Tuesday, October 25, 2011
Nicola Sturgeon backs organ donor campaign, this scheme must be kept purely voluntary, the State doesn’t own your body even in death
Nicola Sturgeon has launched a new drive to get Scottish people to sign up to the organ donor register.
The point of organ donation is that such a scheme should and always must remain voluntary.
There is no such thing as involuntary consent.
Ms Sturgeon attended Edinburgh's Royal Infirmary to meet with the parents of a donor and the recipient of an organ donation.
This is standard campaigning, to show that people are willing to donate and the benefits in real terms of a successful donation.
Helen Lang, of Johnstone, Renfrewshire was introduced to Ms Sturgeon as part of the campaign, she benefited from a life-saving liver transplant at the hospital in June.
Other people, Ms Sturgeon spoke to were Brian and Muriel McCabe, whose son Grant died suddenly aged 40.
His organs helped saved the lives of six other people.
The Health Secretary said:
"Last year there were 67 organ donors in Scotland - a rate of 13 donors per million population; up from 9.8 donors per million in 2006-07. Our rate of sign-up to the Organ Donor Register has also hit an all-time high, with 37% of the population signed up to save a life, compared to the UK average of 30%. However, the tragic fact is that more than 600 people in Scotland are still waiting for a life-saving transplant, and across the UK three people die every day because they don't get the organ they need in time."
By raising awareness, it is hoped that more people will sign up to donate their organs in the event of their death.
But people must make the choice voluntary.
The £590,000 campaign will begin today and will run for three weeks throughout November.
It will be a TV, radio and online campaign as people in campaign move away from the traditional leafleting approach which has had its day.
98% of leaflets, unsolicited mail ends up in the bin, leafleting is a complete waste of time in my opinion.
It would be better to do face to face contact as part of a wider campaign.
To sign up for donation, people will be invited to register by phone, text or online.
Professor John Forsythe, lead clinician for organ donation in Scotland and consultant transplant surgeon at Edinburgh Royal Infirmary, said:

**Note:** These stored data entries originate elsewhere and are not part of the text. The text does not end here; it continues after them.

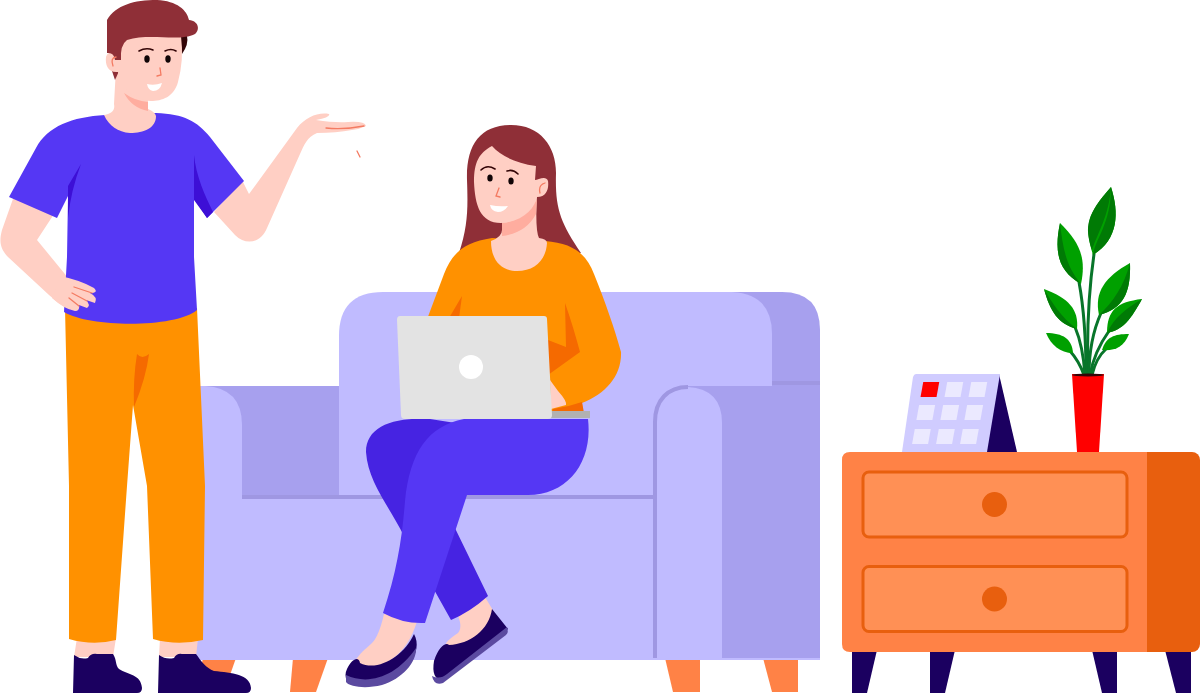
<!DOCTYPE html>
<html lang="en">
<head>
<meta charset="utf-8">
<title>Conversation at the sofa</title>
<style>
:root {
  --skin: #ffcfc4; --skin-shade: #ffad9f; --blush: #f47b62;
  --hair: #8f2f37; --hair-dark: #330507; --ink: #100406;
  --violet: #5537f4; --violet-shade: #4623e2; --violet-deep: #3d0fd6;
  --amber: #ff9100; --amber-shade: #f56a00;
  --sofa: #c0bbff; --sofa-shade: #a7a0ee; --sofa-line: #9f97e2;
  --navy: #1b0060; --sole: #5b4aa0;
  --wood: #ff8246; --wood-light: #ff9055; --wood-dark: #e85f0e;
  --leaf: #00a000; --leaf-dark: #007a05; --stem: #08752a; --red: #ff0000;
  --metal: #e3e3e3; --metal-dark: #b1b1b1;
  --page: #d0ccff; --cell: #ebe9ff;
}
html, body { margin: 0; height: 100%; overflow: hidden; background: #fff; }
svg { display: block; width: 1200px; height: 693px; }
.skin { fill: var(--skin); } .skin-shade { fill: var(--skin-shade); }
.hair { fill: var(--hair); } .hair-dark { fill: var(--hair-dark); }
.violet { fill: var(--violet); } .violet-shade { fill: var(--violet-shade); } .violet-deep { fill: var(--violet-deep); }
.amber { fill: var(--amber); } .amber-shade { fill: var(--amber-shade); }
.sofa { fill: var(--sofa); } .sofa-shade { fill: var(--sofa-shade); }
.sofa-line { fill: none; stroke: var(--sofa-line); stroke-width: 4; }
.navy { fill: var(--navy); } .sole { fill: var(--sole); }
.wood { fill: var(--wood); } .wood-dark { fill: var(--wood-dark); }
.drawer { fill: var(--wood-light); stroke: var(--wood-dark); stroke-width: 3; }
.leaf { fill: var(--leaf); } .leaf-dark { fill: var(--leaf-dark); }
.stem { fill: none; stroke: var(--stem); stroke-width: 3; stroke-linecap: round; }
.red { fill: var(--red); }
.metal { fill: var(--metal); } .metal-dark { fill: var(--metal-dark); }
.page { fill: var(--page); } .cell { fill: var(--cell); }
.ink { fill: var(--ink); } .white { fill: #fff; }
.brow { fill: none; stroke: var(--hair-dark); stroke-width: 1.6; stroke-linecap: round; }
.crease { fill: none; stroke: var(--blush); stroke-width: 1.3; stroke-linecap: round; }
</style>
</head>
<body>
<svg viewBox="0 0 1200 693" role="img" aria-label="A standing man talks to a woman who sits on a sofa with a laptop, beside a chest of drawers">
  <defs>
    <rect id="day" width="16" height="15"/>
    <g id="drawer">
      <rect class="drawer" x="863" y="472" width="264" height="65" rx="6"/>
      <circle class="wood-dark" cx="994.500" cy="504.500" r="12.500"/>
    </g>
  </defs>

  <g id="sofa">
    <g class="wood">
      <polygon points="203,658 236,658 224,692 196,692"/>
      <polygon points="293,658 328,658 316,692 290,692"/>
      <polygon points="665,658 700,658 700,692 673,692"/>
      <polygon points="763,658 798,658 798,692 772,692"/>
    </g>
    <path class="sofa-shade" d="M728 292H782Q820 292 820 330V500H728Z"/>
    <path class="sofa" d="M339 500V336Q339 292 383 292H732Q772 294 772 334V500Z"/>
    <path class="sofa-shade" d="M200 386H339V500H200Z"/>
    <path class="sofa" d="M190 386H205Q242 388 242 425V500H190Z"/>
    <path class="sofa" d="M190 498H660V660H190Z"/>
    <path class="sofa-line" d="M242 497H654"/>
    <path class="sofa-line" d="M772 383H820"/>
    <path class="sofa-shade" d="M688 386H820V660H688Z"/>
    <path class="sofa" d="M655 660V422C655 400 668 387 688 387Q722 389 722 423V660Z"/>
    <path class="sofa-line" d="M655 660V422C655 400 668 387 688 387"/>
    <rect class="sofa" x="650" y="658" width="170" height="2"/>
  </g>

  <g id="chest">
    <g class="navy">
      <polygon points="852,650 877,650 867,693 852,693"/>
      <polygon points="930,650 955,650 945,693 930,693"/>
      <polygon points="1092,650 1117,650 1117,693 1102,693"/>
      <polygon points="1165,650 1191,650 1191,693 1176,693"/>
    </g>
    <rect class="wood-dark" x="1100" y="452" width="100" height="200" rx="8"/>
    <path class="wood" d="M850 452H1147V652H850Q842 652 842 644V460Q842 452 850 452Z"/>
    <use href="#drawer"/>
    <use href="#drawer" y="94.500"/>
  </g>

  <g id="calendar">
    <polygon class="navy" points="999,374 1017,452 985,452"/>
    <path class="page" d="M916 374H1000L987 452H902L913 377Q914 374 916 374Z"/>
    <g class="cell" transform="matrix(1 0 -.18 1 0 0)">
      <use href="#day" class="red" x="992" y="382"/><use href="#day" x="1016" y="382"/><use href="#day" x="1040" y="382"/>
      <use href="#day" x="992" y="405"/><use href="#day" x="1016" y="405"/><use href="#day" x="1040" y="405"/>
      <use href="#day" x="992" y="429"/><use href="#day" x="1016" y="429"/><use href="#day" x="1040" y="429"/>
    </g>
  </g>

  <g id="plant">
    <g class="stem">
      <path d="M1088 375Q1086 310 1094 254"/>
      <path d="M1086 375Q1086 320 1079 282"/>
      <path d="M1089 375Q1089 340 1101 313"/>
      <path d="M1085 375Q1083 346 1075 327"/>
      <path d="M1090 375Q1094 352 1109 331"/>
      <path d="M1084 375Q1079 361 1070 351"/>
      <path d="M1092 375Q1096 358 1106 349"/>
    </g>
    <path class="leaf" d="M1111 187C1119 212 1119 239 1093 255C1084 226 1087 214 1111 187Z"/>
    <path class="leaf-dark" d="M1111 187C1119 212 1119 239 1093 255C1095 239 1111 224 1111 187Z"/>
    <path class="leaf-dark" d="M1111 187C1087 214 1084 226 1092 250C1098 232 1109 216 1111 187Z"/>
    <path class="leaf" d="M1060 223C1078 241 1087 256 1081 284C1058 271 1054 252 1060 223Z"/>
    <path class="leaf-dark" d="M1060 223C1054 252 1058 271 1081 284C1066 266 1063 249 1060 223Z"/>
    <path class="leaf" d="M1130 263C1131 293 1123 309 1099 315C1094 292 1105 277 1130 263Z"/>
    <path class="leaf-dark" d="M1130 263C1131 293 1123 309 1099 315C1113 302 1124 286 1130 263Z"/>
    <path class="leaf" d="M1044 289C1068 298 1079 309 1077 329C1058 324 1050 311 1044 289Z"/>
    <path class="leaf-dark" d="M1044 289C1050 311 1058 324 1077 329C1060 316 1053 304 1044 289Z"/>
    <path class="leaf" d="M1142 299C1131 319 1123 330 1107 333C1107 310 1117 302 1142 299Z"/>
    <path class="leaf-dark" d="M1142 299C1131 319 1123 330 1107 333C1114 318 1125 309 1142 299Z"/>
    <path class="leaf" d="M1046 333C1063 333 1072 339 1073 353C1060 353 1051 345 1046 333Z"/>
    <path class="leaf" d="M1129 334C1124 347 1115 351 1102 350C1106 337 1114 334 1129 334Z"/>
    <polygon class="red" points="1072,374 1104,374 1099,452 1077,452"/>
    <ellipse class="hair-dark" cx="1088" cy="375" rx="16" ry="1.500"/>
  </g>

  <g id="woman">
    <path class="hair" d="M459 253C468 226 468 208 467 180C466 145 480 125 511 125C540 125 556 146 556 173C555 208 560 222 581 253Z"/>
    <g id="woman-legs">
      <path class="skin" d="M384 614L418 618C414 632 408 646 396 656C380 668 366 671 357 668C350 662 362 652 372 643Q379 636 384 614Z"/>
      <path class="skin" d="M455 610L485 597L494 612C488 634 470 647 452 647C440 646 448 640 458 633Q464 626 455 610Z"/>
      <path class="violet-shade" d="M430 419C392 417 366 427 366 452C368 482 389 506 404 536L451 620Q470 612 488 596L452 522L500 430Z"/>
      <path class="violet" d="M464 419H588C593 462 568 495 528 495H467L425 623Q403 624 383 613C397 571 402 539 405 501C410 452 428 426 464 419Z"/>
      <path class="navy" d="M347 669C352 658 359 656 360 663C378 672 404 656 414 634C419 643 417 654 409 664C390 686 364 688 347 681Q344 675 347 669Z"/>
      <path class="sole" d="M346 675C369 686 397 676 416 648C417 662 402 679 382 685C366 689 350 687 346 682Z"/>
      <path class="navy" d="M434 661C439 646 446 642 449 645C470 644 489 630 492 609L508 629L442 680Q431 679 434 661Z"/>
      <path class="sole" d="M432 676Q440 680 447 674L507 627Q509 632 506 635L443 683Q434 686 432 676Z"/>
    </g>
    <path class="amber" d="M492 238C466 242 453 251 444 274L426 322V415H583L582 403C606 394 622 375 621 352C615 330 605 301 594 274C586 253 572 243 545 241Z"/>
    <path class="amber-shade" d="M462 296L459 318H449Z"/>
    <path class="amber-shade" d="M565 303C571 320 576 337 580 352L548 375V340L566 347Z"/>
    <path class="amber-shade" d="M553 409Q568 407 582 402L584 413H552Z"/>
    <path class="skin" d="M550 380L558 391Q567 401 566 405L551 409Z"/>
    <path class="skin" d="M502 216L537 194Q535 230 539 238Q547 239 547 243C546 260 535 271 517 271C501 271 491 260 491 241Q502 237 502 230Z"/>
    <path class="skin-shade" d="M502 223Q524 221 537 199L536 214Q526 233 502 236Z"/>
    <path class="skin" d="M492 146C479 153 474 162 474 182C475 205 480 223 501 223C523 222 535 208 537 197C547 197 549 188 548 181C546 175 538 180 535 180L536 166C515 163 501 156 492 146Z"/>
    <ellipse class="ink" cx="490" cy="178" rx="2.700" ry="3.600"/>
    <ellipse class="ink" cx="511" cy="181" rx="2.700" ry="3.600"/>
    <path class="brow" d="M481 170Q487 164 495 169M507 171Q513 169 518 174"/>
    <path class="crease" d="M499 188L496 196L500 197M540 193Q538 185 545 183"/>
    <path class="white" d="M490 205Q499 207 508 206Q504 212 498 212Q491 211 490 205Z"/>
  </g>

  <g id="laptop">
    <path class="metal-dark" d="M548 411H590V418H548Z"/>
    <path class="metal" d="M400 316H544Q547 316 547 319L552 415Q552 419 548 419H405Q401 419 401 415L397 320Q397 316 400 316Z"/>
    <circle class="white" cx="471" cy="367" r="12"/>
  </g>

  <g id="man">
    <g id="man-legs">
      <path class="skin" d="M77 638H116L113 657H74ZM160 638H198L196 657H159Z"/>
      <path id="shoe-left" class="navy" d="M74 655Q81 660 88 658Q91 653 97 654H113C117 660 115 665 119 669C128 675 141 674 142 688Q142 693 137 693H73Z"/>
      <path id="shoe-right" class="navy" d="M159 655Q166 660 174 658Q177 653 182 654H196C201 661 206 668 214 671C232 673 250 674 251 688Q251 693 246 693H158Z"/>
      <path class="amber" d="M65 308H197L205 486L203 640Q177 646 153 639L147 486L133 405L127 486L116 640Q93 646 69 639L69 486Z"/>
      <path class="amber-shade" d="M137 354Q142 360 149 354Q146 378 134 407Q133 378 137 354Z"/>
    </g>

    <path class="skin" d="M214 212L242 180L249 194L297 128C306 117 318 112 329 114Q331 117 316 120Q335 123 348 122Q365 121 366 126Q360 129 352 130Q336 133 317 133C307 137 304 145 300 154L267 228C261 243 246 246 235 235Z"/>
    <path class="crease" d="M326 128Q343 130 364 126M357 151L360 157"/>

    <path class="skin" d="M14 196L54 214L37 240L69 279Q81 279 95 290Q97 294 91 293Q98 298 95 303Q91 303 87 301Q91 306 87 309L79 306Q80 311 75 311C65 308 58 303 49 295L8 257C0 249-1 241 2 230Z"/>
    <path class="violet" d="M105 115C72 117 48 126 36 148L9 197L57 218L68 196L67 257L64 312C91 328 176 328 197 310L194 257V198L207 218L244 181L210 137C197 121 184 114 156 113Z"/>
    <path class="violet-deep" d="M81 164Q71 190 68 218V186Z"/>
    <path class="violet-deep" d="M194 155C196 176 205 196 213 212L207 218L194 200Z"/>
    <path class="skin" d="M60 276Q80 280 94 288Q99 293 90 293Q98 297 95 303L86 300Q91 305 87 308L79 305Q80 311 75 311Q64 309 52 298Z"/>
    <path class="crease" d="M74 287L92 293M72 293L87 301M69 298L79 306"/>

    <path class="skin" d="M116 68L148 90V109Q155 112 156 116C156 128 144 133 130 133C118 132 109 126 104 115Q116 113 114 104Z"/>
    <path class="skin-shade" d="M124 93Q135 101 148 102V111Q132 108 124 93Z"/>
    <path class="hair-dark" d="M180 36H187Q189 44 182 54Z"/>
    <path class="hair" d="M109 62L124 60L115 80Z"/>
    <path class="skin" d="M121 36H181Q184 60 178 82C174 97 162 101 151 101C134 100 122 91 118 72C108 73 105 65 106 57C108 50 116 52 120 56Z"/>
    <path class="hair" d="M107 53V20C116 5 134 0 157 0C177 1 187 10 189 20C199 21 200 30 195 34C180 42 150 33 127 40Q120 45 121 60L115 60Q114 52 107 53Z"/>
    <ellipse class="ink" cx="147" cy="59" rx="2.700" ry="3.700"/>
    <ellipse class="ink" cx="168" cy="59" rx="2.700" ry="3.700"/>
    <path class="brow" d="M139 51Q146 47 153 50M165 51Q171 48 176 51"/>
    <path class="crease" d="M160 68L161 75L157 76M116 57Q110 58 113 66"/>
    <path class="white" d="M147 84Q154 86 162 83Q160 91 153 91Q148 90 147 84Z"/>
  </g>
</svg>
</body>
</html>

"The more people we have on the register, the better the chance of saving lives."
Campaigns such as organ donation should be treated in the same manner as blood donation, run all year round.
How successful this campaign will be remains to be seen but it must be considered a step in the right direction.
Health is a year long concern and such campaigns must be treated as such, three weeks isn’t enough.
In future, maybe the NHS Scotland will realise this, and market more effectively.
There are too many causes going the rounds that better planning is needed to address this year round problem.
The Campaign for Human Rights at Glasgow University